Stored items:
──────
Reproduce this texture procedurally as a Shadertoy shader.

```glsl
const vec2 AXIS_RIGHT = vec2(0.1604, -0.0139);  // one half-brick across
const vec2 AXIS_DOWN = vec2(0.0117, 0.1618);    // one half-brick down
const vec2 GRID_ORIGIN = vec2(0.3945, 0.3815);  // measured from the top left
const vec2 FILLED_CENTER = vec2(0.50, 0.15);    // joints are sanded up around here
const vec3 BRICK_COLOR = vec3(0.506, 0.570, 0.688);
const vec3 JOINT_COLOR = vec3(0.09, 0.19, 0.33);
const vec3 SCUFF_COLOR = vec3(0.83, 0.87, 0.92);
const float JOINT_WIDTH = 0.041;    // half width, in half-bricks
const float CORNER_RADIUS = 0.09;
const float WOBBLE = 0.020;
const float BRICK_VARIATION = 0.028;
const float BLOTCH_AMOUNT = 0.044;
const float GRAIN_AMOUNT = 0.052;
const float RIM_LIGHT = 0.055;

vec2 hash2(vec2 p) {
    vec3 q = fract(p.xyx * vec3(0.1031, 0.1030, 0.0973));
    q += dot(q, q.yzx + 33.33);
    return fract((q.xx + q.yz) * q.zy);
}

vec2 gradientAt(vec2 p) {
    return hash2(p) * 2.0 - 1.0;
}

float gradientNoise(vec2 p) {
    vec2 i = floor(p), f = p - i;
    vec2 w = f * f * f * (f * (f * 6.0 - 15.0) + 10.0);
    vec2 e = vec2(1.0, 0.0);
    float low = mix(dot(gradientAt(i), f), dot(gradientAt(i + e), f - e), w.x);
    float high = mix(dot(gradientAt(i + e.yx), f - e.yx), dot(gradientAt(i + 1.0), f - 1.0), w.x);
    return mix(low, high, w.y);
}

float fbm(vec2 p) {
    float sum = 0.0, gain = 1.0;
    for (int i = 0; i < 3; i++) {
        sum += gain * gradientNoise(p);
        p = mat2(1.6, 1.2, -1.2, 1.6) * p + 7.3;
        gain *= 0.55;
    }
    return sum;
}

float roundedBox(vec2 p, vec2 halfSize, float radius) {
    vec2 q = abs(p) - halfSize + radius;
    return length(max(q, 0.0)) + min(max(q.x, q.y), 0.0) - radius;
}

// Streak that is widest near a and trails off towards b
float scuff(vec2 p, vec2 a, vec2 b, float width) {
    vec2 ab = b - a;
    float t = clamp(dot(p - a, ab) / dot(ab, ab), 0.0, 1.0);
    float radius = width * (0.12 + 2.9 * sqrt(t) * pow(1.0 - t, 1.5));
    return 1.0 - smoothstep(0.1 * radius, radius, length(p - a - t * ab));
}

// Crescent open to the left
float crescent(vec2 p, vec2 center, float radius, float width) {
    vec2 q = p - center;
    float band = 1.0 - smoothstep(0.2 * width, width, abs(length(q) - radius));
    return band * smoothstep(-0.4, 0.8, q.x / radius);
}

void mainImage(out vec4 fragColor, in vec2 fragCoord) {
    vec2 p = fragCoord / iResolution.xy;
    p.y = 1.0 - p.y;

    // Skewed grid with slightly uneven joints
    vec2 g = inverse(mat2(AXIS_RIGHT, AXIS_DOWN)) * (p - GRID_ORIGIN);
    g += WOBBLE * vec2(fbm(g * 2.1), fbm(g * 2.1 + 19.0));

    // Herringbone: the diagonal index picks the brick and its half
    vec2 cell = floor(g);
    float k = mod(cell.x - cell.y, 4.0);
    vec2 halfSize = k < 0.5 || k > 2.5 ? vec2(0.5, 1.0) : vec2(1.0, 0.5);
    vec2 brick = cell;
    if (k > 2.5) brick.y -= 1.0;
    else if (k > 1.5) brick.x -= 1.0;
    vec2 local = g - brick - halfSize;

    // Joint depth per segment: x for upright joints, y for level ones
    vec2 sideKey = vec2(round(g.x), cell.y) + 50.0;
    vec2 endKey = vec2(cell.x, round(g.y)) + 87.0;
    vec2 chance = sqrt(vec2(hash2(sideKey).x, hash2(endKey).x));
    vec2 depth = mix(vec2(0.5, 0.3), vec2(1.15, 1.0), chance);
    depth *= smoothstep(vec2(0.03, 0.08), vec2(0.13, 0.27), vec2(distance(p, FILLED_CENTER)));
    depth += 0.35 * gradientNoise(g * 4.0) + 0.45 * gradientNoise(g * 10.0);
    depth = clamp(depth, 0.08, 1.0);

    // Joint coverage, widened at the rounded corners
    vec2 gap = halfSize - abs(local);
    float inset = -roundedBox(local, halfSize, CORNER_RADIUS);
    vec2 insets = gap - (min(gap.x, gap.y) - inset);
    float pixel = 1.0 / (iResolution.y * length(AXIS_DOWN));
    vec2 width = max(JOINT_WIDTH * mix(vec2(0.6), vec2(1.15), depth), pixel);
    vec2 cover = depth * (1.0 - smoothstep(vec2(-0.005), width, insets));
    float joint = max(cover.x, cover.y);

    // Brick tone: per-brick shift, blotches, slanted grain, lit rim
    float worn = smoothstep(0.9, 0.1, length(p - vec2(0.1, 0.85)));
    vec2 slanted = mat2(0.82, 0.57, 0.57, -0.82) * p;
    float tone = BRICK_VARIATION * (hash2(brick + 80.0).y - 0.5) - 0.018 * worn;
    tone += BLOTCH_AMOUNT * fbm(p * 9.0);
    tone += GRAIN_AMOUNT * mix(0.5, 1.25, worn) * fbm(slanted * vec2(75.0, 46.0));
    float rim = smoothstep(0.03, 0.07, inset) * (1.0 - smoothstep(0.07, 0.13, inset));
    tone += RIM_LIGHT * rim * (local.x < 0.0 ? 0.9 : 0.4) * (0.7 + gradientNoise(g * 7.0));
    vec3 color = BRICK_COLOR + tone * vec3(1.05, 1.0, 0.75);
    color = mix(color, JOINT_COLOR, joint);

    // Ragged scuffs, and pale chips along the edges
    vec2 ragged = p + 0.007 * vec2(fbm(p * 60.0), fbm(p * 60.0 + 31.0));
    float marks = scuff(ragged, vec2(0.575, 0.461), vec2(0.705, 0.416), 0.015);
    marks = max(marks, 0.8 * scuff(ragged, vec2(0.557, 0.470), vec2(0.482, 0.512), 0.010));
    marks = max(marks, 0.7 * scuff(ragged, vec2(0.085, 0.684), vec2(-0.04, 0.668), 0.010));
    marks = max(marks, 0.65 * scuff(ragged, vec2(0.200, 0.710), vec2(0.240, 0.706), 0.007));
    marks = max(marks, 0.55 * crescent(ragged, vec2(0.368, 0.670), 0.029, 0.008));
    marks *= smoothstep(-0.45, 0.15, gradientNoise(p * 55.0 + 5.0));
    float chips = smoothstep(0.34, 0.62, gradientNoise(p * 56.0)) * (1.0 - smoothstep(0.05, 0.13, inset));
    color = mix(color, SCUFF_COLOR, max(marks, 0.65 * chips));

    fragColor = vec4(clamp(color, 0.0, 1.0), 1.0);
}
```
──────
▸ AIM OF THE EXERCISE: Check each line of the records for the word "insets" and extract those that contain it.

▸ SOLUTION:
    vec2 insets = gap - (min(gap.x, gap.y) - inset);
    vec2 cover = depth * (1.0 - smoothstep(vec2(-0.005), width, insets));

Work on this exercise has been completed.